I would definitely propose...
I would definitely propose Coffee/tea and crepe at the Sherpa at rue du Taur ,close to Capitole square.Absolutely THE place to taste DELICIOUS crepes, listen to good music and catch up with your friends! The truth is that now that i am back home i miss my friends from Toulouse.But one of my best memories (didn't seem like good one when we lived it every single night!!) was the promenade we made from our residence to Pl. St.Pierre ,by the river ,the 'allee de Brienne'.
The red roof of Toulouse
Méconu des Touristes (sauf de ceux qui regarderont mes pages sur VT), un lieu insolite de Toulouse que vous devez connaître !
Au dernier étage du grand magasin "Les Nouvelles Galeries", il y a une cafétéria panoramique, avec une terrasse qui surplombe les toits de Toulouse. Si ce que l'on mange là n'est pas extraordinaire, la visite est surtout pour le coup d'oeil, le point de vue.
On voit ici le toit du Donjon du Capitole, ainsi que celui de l'Hôtel de Ville, plus loin, à droite, le clocher de st-Cernin, et de la droite vers la gauche, le clocher mur de l'église du Taur, et la tour de St-Pierre des Cuisines.
Unrecognized of the Tourists (except those that will look at my pages on VT), a place unusual of Toulouse that you must know!
To the last floor of the department store "Les Nouvelles Galleries ", there is a panoramic cafeteria, with a terrace that overhangs the roofs of Toulouse. If what one eats there is not extraordinary, the visit is especially for the glance, the point of view.
One sees here the roof of the Dongeon du Capitole, as well as the one of the city hall, farther, on the right, the bell-tower of St-Cernin, and of the right toward the left, the bell-tower wall of the church of the Taur, and the tower of St.-Pierre des Cuisines.
Ostal de l'Occitània
The Maison de l’Occitanie is a sort of cultural and activist centre that strives to protect the Occitan language and culture and to encourage their adoption and reinvigoration by the people of Toulouse. It offers all sorts of courses on Occitan and the culture of the area, as well as small art exhibits, performances and the like. I don’t believe that there is a bookstore – at least I didn’t see one. In truth, the Maison de l’Occitanie is nothing special if you are not interested specifically in the culture and language of the south of France. There are no big exhibits or explanations (unfortunately) and the centre serves more as a meeting place for enthusiasts than a pro-active centre for recruitment of Occitan speakers. Nevertheless, if you’re traveling through the Pyrenees and are interested in the local cultures and the movements in their defense, it is instructive to stop by the centre and have a look at what it is engaged in.
The Maison de l'Occitanie is at 11 rue Malcousinat, just off of Rue des Changes, a block north of Rue Metz.

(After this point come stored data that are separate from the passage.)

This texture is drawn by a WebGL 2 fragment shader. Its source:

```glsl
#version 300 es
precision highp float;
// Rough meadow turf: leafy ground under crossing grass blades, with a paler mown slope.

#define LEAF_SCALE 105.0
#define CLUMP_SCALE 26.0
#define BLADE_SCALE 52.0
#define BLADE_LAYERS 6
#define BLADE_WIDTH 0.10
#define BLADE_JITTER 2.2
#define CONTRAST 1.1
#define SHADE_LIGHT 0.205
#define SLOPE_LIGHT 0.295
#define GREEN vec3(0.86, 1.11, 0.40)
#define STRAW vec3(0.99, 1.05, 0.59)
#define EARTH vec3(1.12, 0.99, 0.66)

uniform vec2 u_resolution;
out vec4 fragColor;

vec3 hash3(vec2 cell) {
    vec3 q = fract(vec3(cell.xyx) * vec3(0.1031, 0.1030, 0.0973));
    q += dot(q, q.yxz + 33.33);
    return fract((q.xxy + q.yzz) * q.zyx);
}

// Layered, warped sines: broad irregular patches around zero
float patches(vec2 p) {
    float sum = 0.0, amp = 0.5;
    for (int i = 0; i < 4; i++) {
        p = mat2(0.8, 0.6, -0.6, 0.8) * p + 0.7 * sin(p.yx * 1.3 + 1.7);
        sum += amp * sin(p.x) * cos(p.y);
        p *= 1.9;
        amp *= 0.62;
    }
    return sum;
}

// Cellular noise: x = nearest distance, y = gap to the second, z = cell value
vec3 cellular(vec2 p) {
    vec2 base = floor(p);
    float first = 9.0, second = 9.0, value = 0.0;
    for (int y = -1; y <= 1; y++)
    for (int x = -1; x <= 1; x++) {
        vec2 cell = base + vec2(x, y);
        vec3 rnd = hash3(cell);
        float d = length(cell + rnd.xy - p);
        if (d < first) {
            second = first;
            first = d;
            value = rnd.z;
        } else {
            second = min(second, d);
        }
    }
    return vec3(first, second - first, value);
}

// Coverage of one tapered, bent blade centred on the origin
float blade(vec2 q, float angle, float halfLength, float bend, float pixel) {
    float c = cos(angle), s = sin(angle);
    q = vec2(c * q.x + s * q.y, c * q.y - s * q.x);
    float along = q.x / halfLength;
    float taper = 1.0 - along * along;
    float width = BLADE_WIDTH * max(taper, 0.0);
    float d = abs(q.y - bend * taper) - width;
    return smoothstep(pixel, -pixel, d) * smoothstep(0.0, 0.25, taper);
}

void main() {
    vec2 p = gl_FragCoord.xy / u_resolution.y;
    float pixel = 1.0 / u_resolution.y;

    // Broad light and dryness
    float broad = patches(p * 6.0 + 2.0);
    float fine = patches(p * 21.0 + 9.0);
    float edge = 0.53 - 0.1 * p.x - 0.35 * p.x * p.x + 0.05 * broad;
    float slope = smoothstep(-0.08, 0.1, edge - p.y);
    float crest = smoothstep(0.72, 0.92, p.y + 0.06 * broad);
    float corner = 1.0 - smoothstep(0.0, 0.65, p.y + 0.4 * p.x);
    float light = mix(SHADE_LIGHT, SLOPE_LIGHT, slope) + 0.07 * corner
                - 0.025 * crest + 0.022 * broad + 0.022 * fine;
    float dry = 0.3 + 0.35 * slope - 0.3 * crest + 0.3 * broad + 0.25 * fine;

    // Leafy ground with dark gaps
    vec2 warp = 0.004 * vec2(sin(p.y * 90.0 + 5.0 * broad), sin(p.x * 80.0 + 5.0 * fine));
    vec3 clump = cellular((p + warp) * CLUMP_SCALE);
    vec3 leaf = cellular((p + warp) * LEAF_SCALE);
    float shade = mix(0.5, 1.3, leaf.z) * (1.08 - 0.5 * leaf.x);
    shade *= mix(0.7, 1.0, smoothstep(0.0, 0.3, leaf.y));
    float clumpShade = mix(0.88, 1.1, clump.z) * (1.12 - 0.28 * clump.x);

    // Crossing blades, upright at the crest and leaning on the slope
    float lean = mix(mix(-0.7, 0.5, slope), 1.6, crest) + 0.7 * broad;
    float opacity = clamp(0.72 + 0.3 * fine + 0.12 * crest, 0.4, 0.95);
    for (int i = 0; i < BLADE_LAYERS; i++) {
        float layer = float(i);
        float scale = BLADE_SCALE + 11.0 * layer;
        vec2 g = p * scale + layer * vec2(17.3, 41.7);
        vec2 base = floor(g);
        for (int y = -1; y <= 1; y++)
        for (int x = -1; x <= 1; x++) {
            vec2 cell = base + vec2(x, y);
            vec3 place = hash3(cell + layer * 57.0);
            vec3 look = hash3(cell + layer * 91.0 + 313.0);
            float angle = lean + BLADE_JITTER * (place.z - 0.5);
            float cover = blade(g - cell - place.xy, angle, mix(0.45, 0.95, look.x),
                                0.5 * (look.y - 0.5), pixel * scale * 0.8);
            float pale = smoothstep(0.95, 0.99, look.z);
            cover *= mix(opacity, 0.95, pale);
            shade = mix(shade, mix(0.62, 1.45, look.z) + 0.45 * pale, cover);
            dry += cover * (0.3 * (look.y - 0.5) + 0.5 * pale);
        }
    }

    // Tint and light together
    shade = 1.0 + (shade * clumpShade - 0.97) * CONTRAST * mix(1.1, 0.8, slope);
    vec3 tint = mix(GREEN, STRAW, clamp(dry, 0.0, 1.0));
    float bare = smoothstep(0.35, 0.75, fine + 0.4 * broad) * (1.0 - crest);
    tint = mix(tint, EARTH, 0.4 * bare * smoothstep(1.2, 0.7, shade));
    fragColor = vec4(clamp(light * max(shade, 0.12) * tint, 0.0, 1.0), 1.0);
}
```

Price: Its a bit more expensive but worth every penny! The quality of both food and wine is top-notch and the atmosphere is great!
Atmosphere: This place does get quite busy after 11 on weekends, so if it's relaxation and calm you are looking for, have an early meal. The Wine is excellent!! Favorite Tapas: Mussels in red sauce and the small fried fish 'pescaditos fritos'. Hmmm...
A St. Sernin Visit: The Miegeville Door (3)
The Miegeville Door (Occitan “mieja vila”, center of town, which it faces) is halfway along the nave and was built in the 1110-15 period. At the same time the school of sculptors were working on the Great Tympanum for Moissac, which served as the prototype for all that followed. This panel is a simplified version of the plan, probably in part because it is for a much narrower doorway. The construction is the same: large carved bas-relief panels above and smaller ones below as a lintel, secured and separated by a decorative floral band. Note that the Ascending Christ is bearded (not clean-shaven as he is in the earlier Ambulatory here and that the supporting angels do not use a mandorla). The Apostles below and the Acclaiming Angels above have Archaic hair or headgear, folded garments and hyper extended feet. Since the carving is excellent and the figures show plasticity and movement, this technic may indicate a desire to be “conservative” and does not mean lack of skill. On the jamb edges one of the supporting ends has a David and his Harp. There are figurated capitals on the jamb columns and these are finer than those on the Counts’ Door, being 30 years further on.(illustrated are an Annunciation and Visitation). The cornice has the finest modillions.